▸ **Description of the task**
Every line of the records below that has the word "stairs" should be copied.

Records excerpted from a collection
----

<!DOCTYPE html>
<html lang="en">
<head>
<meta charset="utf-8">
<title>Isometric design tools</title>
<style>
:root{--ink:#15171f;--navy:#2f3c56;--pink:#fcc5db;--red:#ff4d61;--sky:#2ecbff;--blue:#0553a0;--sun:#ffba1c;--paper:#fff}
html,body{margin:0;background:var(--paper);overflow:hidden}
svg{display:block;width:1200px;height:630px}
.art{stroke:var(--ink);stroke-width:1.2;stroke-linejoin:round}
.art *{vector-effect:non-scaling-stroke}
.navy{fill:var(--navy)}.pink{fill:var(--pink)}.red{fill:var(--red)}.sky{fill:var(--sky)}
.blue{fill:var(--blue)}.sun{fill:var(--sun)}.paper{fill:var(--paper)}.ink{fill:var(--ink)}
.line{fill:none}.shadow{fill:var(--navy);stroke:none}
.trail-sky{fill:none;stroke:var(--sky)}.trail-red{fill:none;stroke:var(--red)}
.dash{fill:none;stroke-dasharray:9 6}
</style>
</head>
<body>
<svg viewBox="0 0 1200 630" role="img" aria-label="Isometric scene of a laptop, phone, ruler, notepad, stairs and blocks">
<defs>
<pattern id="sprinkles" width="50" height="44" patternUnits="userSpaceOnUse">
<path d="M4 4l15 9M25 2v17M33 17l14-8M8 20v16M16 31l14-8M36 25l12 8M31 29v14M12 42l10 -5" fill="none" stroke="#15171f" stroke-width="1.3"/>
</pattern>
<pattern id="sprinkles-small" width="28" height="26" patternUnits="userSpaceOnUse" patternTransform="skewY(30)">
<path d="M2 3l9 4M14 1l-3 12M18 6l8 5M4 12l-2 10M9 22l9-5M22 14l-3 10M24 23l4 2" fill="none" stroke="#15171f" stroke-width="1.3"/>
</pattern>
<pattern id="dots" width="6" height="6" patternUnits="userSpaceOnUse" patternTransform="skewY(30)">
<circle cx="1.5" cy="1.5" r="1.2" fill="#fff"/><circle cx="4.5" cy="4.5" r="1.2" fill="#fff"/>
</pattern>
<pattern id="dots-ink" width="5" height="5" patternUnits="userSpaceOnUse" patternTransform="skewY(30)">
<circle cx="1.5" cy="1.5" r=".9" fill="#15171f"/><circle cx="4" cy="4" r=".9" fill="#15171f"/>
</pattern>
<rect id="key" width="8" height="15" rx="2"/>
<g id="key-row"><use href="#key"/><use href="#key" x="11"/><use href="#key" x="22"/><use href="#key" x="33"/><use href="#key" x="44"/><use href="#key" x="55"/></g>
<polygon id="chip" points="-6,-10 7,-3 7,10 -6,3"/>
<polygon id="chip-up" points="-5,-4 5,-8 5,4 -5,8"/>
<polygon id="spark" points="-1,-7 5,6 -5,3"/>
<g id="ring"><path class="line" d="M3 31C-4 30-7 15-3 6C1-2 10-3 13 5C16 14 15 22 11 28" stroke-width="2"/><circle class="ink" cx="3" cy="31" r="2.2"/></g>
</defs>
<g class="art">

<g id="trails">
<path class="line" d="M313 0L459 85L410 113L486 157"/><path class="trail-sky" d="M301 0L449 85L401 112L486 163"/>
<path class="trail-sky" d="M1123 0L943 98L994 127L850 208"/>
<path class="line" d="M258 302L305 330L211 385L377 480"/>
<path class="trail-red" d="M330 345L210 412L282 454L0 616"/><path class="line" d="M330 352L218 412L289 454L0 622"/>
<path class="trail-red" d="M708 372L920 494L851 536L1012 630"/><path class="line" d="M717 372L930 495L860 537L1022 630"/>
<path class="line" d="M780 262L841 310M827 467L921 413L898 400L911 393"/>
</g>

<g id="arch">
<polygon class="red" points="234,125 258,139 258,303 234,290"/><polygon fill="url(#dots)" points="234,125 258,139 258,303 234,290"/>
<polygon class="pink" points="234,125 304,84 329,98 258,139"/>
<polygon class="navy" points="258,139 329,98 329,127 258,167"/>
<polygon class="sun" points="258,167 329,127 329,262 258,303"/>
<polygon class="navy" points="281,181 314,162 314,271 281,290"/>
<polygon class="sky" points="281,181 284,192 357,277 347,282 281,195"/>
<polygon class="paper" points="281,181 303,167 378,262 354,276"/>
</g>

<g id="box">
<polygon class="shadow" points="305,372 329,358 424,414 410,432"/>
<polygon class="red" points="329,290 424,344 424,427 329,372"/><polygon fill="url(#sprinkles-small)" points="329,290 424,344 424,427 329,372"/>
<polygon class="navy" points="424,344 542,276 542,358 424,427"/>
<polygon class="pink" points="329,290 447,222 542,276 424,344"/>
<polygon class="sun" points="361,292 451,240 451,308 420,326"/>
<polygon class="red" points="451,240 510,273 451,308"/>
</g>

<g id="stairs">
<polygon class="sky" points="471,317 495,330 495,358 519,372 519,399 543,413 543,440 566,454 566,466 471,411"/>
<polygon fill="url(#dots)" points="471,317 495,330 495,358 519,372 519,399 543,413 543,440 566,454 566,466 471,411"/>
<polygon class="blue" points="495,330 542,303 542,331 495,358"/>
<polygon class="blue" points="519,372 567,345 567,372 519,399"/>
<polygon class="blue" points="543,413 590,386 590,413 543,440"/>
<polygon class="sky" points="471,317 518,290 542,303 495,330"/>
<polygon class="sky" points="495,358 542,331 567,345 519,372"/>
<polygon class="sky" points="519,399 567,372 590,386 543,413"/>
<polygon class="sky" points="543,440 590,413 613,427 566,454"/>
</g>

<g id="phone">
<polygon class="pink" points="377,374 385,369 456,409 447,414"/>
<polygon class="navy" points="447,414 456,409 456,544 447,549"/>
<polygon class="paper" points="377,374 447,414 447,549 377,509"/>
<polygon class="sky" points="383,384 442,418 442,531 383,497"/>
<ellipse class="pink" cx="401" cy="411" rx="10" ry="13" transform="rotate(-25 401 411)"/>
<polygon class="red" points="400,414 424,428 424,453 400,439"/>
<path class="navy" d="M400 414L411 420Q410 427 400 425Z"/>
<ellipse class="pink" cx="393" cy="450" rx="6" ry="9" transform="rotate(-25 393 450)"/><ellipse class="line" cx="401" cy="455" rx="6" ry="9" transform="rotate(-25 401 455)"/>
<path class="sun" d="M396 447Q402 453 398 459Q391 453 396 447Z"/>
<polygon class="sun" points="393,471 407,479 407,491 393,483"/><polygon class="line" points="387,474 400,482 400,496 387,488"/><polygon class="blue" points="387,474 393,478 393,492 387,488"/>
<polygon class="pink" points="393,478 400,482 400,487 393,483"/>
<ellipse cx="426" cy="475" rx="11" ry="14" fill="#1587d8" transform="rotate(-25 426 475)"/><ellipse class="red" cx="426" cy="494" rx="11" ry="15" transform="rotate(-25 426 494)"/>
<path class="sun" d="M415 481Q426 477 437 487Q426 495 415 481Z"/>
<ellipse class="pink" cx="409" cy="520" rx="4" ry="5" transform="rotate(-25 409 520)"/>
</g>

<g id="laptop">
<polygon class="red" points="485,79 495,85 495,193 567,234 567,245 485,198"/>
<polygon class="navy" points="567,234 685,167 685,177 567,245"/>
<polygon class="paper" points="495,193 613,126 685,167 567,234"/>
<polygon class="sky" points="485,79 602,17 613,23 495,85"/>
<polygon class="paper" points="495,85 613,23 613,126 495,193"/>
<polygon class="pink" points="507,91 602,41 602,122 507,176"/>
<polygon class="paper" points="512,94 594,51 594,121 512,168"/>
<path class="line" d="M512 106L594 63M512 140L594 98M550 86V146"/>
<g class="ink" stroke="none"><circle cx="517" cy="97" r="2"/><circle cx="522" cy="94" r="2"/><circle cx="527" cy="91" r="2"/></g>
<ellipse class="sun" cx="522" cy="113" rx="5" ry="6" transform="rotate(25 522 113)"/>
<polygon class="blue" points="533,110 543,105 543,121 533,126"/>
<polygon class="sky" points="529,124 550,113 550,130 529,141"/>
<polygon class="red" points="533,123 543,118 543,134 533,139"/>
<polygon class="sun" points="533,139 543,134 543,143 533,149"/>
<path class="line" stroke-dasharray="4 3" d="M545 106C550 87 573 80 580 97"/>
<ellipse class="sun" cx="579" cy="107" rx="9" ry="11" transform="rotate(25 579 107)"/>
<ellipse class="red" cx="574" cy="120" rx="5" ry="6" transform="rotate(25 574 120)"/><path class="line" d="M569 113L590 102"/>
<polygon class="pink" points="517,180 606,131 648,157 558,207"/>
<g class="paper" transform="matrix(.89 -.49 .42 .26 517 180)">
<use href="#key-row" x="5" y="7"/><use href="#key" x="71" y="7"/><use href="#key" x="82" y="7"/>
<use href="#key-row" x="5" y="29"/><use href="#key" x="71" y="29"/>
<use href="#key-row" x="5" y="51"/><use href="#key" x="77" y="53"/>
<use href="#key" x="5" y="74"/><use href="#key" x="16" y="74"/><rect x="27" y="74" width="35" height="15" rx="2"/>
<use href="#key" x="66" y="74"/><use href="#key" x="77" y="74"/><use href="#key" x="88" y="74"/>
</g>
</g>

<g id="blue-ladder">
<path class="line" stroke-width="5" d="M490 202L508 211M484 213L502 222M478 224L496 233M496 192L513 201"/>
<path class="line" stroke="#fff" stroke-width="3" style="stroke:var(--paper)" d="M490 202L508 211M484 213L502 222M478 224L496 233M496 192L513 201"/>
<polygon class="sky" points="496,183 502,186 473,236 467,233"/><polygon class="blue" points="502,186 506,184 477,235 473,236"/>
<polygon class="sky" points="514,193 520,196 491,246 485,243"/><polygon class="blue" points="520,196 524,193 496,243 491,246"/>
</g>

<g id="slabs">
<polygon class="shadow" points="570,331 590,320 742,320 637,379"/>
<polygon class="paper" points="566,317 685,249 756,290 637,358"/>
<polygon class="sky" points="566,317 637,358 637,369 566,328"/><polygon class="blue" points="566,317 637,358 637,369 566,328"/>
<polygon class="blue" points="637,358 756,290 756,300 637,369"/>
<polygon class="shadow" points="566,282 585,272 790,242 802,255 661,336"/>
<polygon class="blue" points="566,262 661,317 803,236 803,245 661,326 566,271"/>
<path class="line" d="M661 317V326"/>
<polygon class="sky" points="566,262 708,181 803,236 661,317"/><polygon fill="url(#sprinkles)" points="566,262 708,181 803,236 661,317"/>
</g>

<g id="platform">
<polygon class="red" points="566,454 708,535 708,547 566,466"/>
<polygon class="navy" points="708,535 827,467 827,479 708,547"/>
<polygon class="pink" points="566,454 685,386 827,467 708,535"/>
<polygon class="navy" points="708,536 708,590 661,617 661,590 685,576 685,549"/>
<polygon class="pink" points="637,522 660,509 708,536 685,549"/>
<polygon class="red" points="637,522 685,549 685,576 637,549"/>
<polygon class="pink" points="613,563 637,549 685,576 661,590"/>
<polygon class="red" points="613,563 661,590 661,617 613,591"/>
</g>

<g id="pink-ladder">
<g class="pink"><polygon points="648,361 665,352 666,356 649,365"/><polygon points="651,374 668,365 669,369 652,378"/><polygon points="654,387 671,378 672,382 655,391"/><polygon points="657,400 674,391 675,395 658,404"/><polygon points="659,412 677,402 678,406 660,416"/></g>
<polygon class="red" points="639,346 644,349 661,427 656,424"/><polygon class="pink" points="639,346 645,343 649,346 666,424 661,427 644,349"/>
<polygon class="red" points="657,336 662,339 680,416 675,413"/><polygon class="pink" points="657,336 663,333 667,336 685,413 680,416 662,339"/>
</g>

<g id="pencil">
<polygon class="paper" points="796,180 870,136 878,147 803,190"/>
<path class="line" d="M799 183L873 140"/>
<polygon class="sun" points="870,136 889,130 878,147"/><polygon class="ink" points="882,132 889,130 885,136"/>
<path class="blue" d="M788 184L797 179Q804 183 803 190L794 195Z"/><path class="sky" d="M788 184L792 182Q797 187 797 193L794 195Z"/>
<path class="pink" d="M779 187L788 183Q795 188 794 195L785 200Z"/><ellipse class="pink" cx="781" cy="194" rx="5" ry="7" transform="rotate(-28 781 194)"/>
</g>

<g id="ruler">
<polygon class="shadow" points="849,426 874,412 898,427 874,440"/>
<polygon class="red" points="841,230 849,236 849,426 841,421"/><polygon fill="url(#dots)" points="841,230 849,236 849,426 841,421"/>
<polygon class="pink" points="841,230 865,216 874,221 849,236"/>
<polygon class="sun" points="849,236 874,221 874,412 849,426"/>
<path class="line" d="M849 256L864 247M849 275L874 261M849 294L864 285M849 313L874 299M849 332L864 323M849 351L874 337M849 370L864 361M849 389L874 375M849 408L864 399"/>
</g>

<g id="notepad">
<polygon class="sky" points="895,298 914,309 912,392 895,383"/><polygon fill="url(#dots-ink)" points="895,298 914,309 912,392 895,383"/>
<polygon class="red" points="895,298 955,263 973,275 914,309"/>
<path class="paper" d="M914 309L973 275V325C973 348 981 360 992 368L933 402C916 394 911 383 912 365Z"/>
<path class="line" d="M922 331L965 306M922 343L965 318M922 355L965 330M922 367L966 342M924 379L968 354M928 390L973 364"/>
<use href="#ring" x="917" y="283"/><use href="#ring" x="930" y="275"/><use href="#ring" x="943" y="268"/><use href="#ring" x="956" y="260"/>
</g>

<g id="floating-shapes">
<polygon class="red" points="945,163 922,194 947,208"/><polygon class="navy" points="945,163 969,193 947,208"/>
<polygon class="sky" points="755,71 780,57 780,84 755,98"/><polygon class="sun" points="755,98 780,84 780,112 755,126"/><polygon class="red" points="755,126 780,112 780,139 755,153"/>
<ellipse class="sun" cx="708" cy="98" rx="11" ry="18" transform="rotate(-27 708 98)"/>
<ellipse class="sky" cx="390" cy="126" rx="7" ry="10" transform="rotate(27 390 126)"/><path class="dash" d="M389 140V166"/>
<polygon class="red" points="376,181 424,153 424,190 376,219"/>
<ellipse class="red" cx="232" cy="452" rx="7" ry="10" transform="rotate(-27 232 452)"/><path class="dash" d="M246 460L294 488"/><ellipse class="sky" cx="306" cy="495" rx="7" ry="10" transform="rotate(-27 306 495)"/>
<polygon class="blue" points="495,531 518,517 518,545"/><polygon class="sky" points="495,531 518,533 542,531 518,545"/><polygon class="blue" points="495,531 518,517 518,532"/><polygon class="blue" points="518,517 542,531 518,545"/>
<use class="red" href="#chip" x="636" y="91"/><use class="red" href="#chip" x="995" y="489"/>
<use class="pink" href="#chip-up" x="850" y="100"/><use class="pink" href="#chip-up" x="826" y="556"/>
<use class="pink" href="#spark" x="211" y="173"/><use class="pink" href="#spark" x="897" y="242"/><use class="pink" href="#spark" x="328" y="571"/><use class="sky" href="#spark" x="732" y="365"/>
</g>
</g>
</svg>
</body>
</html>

----

▸ **Solution for this problem**
<svg viewBox="0 0 1200 630" role="img" aria-label="Isometric scene of a laptop, phone, ruler, notepad, stairs and blocks">
<g id="stairs">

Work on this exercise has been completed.